Four women from Antigua have just completed a grueling rowing competition and many are heralding them as the first all-black women’s rowing team to cross the Atlantic Ocean. Their official team name is Team Antigua- The Island Girls.
Competitive rowers Elvira Bell, Christal Clashing, Samara Emmanuel, and Kevinia Francis participated in the Talisker Whisky Atlantic Challenge. They set course on Dec. 12 from the Canary Islands and landed in Antigua on Jan. 30—a 3,000-mile trip. A fifth member of the team, Junella King did not actively participate in the race, but trained with the others and served as an alternate.
According to the Indy100 website, the rowing race is one of the toughest in the world. Rowers burn an average of 8,000 calories during the competition.
The women competed in name of their chosen charity, Cottage of Hope, which offers short- and long-term residency to girls who are abused, neglected, or orphaned. Their goal was to raise $150,000 for the organization.
The nation of Antigua burst into collective celebration as the women finished the race. As per The Loop, the country’s government officials shortened a budget debate so that politicians could be present when the team arrived in their homeland. Public and private institutions closed early so that more people could meet with and congratulate the team.
The team battled sea sickness and their boat nearly capsized at one point during their journey, reports The Daily Observer. They were presented with a gift by Antigua’s Prime Minister upon their return.
The team’s website has bios of each team member. Christal Clashing is an adventure guide and travel writer. In 2004, she became the first female swimmer to represent Antigua and Barbuda at the Olympics.
Elvira Bell is a swim instructor and a certified health coach. Samara Emmanuel is the first Antiguan woman to become a certified yacht captain and has more than 12 years’ seafarer experience. She is also a certified day skipper, coastal skipper, yacht master, and boat master among a lengthy list of certifications.
Kevinia Francis is a title-winning, all-around athlete who excels in basketball, cycling, martial arts, and track-and-field.

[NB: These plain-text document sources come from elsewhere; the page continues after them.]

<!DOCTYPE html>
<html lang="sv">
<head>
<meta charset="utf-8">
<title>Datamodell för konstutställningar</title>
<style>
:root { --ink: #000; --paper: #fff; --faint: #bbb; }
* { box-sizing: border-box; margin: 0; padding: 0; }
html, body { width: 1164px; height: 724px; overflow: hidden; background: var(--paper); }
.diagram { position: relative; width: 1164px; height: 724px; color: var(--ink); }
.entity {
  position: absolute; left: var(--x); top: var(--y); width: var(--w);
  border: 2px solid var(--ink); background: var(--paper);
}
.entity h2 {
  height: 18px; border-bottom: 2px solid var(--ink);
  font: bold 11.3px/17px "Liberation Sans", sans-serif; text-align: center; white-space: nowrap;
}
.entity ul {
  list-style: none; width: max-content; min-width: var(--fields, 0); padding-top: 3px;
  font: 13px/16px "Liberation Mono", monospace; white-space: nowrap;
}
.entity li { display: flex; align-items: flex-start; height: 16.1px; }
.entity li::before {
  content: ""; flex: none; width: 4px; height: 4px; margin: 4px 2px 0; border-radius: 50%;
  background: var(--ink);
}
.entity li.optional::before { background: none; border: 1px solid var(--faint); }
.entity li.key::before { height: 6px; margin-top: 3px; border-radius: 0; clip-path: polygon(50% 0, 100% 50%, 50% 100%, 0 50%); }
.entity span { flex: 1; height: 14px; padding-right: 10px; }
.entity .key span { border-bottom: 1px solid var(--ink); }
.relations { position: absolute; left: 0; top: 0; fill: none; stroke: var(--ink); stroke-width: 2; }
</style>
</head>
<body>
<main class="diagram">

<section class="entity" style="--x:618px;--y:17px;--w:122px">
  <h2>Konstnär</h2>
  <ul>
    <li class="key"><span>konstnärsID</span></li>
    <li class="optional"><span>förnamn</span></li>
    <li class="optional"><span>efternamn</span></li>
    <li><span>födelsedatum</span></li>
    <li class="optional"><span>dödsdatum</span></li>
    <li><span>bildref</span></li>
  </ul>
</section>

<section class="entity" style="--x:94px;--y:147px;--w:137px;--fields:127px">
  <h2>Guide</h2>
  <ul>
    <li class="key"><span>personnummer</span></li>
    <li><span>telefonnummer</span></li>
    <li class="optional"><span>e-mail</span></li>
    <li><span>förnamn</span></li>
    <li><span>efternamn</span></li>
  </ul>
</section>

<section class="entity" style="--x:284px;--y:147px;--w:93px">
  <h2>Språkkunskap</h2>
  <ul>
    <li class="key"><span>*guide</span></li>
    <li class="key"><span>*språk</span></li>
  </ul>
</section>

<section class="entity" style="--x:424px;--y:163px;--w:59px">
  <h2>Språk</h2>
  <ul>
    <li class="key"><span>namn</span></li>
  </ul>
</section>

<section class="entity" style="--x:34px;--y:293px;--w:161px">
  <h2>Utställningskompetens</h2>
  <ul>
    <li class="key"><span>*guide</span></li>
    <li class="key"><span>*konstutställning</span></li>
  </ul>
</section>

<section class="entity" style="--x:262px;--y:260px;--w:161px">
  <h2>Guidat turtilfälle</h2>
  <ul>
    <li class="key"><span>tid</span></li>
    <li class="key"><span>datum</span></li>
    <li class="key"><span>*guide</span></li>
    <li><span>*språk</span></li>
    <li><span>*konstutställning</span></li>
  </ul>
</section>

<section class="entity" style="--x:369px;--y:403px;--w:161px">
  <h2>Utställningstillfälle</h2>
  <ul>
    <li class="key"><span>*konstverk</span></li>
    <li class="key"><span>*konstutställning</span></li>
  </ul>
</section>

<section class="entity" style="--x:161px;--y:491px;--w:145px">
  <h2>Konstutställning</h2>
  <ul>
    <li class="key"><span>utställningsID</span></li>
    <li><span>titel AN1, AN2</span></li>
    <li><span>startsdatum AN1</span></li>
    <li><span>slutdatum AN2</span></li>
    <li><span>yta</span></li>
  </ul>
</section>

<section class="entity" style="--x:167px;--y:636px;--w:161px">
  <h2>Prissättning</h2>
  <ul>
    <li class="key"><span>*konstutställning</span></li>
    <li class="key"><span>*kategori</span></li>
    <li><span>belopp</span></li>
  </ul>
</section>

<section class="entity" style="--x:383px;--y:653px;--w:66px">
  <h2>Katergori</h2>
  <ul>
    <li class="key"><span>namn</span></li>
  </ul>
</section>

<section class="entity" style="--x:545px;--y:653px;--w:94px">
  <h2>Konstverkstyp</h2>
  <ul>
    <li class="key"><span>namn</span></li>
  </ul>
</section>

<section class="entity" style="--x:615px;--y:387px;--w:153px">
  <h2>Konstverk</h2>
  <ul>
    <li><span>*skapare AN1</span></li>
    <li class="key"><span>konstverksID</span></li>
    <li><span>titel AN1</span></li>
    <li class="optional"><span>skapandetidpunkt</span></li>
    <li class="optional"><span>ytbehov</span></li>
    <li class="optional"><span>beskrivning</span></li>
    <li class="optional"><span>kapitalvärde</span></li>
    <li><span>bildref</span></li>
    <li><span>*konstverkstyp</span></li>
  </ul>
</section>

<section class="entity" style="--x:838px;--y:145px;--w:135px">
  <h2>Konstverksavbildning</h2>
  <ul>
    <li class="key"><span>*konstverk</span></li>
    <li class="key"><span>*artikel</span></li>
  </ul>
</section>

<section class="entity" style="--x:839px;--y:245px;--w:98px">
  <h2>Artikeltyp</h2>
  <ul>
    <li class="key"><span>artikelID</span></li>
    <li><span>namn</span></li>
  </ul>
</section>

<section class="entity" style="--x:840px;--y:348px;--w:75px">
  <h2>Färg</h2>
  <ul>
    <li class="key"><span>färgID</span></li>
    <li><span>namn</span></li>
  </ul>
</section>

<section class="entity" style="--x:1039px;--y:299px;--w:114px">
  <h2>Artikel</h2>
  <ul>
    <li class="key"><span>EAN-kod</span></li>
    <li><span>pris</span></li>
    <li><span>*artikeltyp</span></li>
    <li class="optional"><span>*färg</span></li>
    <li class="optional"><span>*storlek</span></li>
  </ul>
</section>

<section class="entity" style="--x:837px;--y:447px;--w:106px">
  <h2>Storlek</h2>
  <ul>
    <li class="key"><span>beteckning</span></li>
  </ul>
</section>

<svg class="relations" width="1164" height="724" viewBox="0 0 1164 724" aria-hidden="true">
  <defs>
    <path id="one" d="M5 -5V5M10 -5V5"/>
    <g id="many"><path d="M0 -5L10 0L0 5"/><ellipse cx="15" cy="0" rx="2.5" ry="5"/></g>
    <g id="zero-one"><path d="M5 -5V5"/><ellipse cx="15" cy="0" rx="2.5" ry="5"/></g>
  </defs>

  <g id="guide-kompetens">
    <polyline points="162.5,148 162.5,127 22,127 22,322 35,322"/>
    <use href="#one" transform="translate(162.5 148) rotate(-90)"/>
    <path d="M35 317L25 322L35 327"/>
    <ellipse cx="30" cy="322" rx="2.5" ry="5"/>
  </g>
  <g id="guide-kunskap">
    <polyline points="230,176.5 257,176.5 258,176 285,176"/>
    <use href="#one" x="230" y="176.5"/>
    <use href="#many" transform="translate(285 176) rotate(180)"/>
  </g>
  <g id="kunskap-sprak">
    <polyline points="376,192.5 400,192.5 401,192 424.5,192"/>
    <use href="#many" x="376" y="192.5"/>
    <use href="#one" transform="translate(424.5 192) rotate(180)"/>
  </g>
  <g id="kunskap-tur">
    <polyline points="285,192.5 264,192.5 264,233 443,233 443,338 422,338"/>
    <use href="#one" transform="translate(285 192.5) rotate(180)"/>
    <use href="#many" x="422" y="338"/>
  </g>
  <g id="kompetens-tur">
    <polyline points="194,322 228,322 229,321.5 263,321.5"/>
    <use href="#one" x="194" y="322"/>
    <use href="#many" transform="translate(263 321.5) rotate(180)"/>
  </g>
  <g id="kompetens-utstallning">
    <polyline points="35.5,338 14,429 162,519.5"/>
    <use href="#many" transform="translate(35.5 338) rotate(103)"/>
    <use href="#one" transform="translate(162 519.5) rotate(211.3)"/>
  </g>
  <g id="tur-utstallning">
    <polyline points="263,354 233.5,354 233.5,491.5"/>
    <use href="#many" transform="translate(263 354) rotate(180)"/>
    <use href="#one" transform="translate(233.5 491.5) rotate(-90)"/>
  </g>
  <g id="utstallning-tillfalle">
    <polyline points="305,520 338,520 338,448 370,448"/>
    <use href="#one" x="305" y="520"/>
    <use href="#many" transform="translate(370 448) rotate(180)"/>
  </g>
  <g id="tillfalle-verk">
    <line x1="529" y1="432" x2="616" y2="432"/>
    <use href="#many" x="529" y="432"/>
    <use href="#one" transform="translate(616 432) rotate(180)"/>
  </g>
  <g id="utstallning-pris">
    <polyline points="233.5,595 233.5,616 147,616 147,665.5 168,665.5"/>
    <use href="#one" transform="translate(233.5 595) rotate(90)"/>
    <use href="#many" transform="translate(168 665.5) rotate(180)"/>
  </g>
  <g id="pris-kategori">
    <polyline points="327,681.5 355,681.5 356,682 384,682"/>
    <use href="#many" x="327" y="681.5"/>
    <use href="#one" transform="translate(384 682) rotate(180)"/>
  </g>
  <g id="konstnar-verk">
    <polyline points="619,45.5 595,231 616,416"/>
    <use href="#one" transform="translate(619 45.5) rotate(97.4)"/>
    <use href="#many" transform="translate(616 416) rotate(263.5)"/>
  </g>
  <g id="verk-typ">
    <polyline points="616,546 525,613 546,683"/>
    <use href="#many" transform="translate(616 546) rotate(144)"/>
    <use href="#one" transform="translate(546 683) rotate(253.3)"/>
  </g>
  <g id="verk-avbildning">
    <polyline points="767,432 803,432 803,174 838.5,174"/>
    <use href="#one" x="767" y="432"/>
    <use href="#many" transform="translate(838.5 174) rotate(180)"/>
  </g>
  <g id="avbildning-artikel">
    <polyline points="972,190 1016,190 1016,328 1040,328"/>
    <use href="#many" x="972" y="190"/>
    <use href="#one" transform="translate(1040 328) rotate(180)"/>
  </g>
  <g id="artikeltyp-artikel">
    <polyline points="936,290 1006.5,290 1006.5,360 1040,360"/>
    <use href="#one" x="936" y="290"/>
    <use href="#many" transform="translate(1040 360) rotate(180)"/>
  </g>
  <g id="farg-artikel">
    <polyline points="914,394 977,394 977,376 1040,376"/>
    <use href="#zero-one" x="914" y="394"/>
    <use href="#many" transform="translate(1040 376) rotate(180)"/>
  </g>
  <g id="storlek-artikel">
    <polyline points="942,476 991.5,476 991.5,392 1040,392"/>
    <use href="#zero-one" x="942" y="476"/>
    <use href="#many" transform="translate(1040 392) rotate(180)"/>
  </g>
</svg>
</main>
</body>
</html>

Junella King is just 17-years-old. She juggles school and sailing while working part-time as a sailing instructor.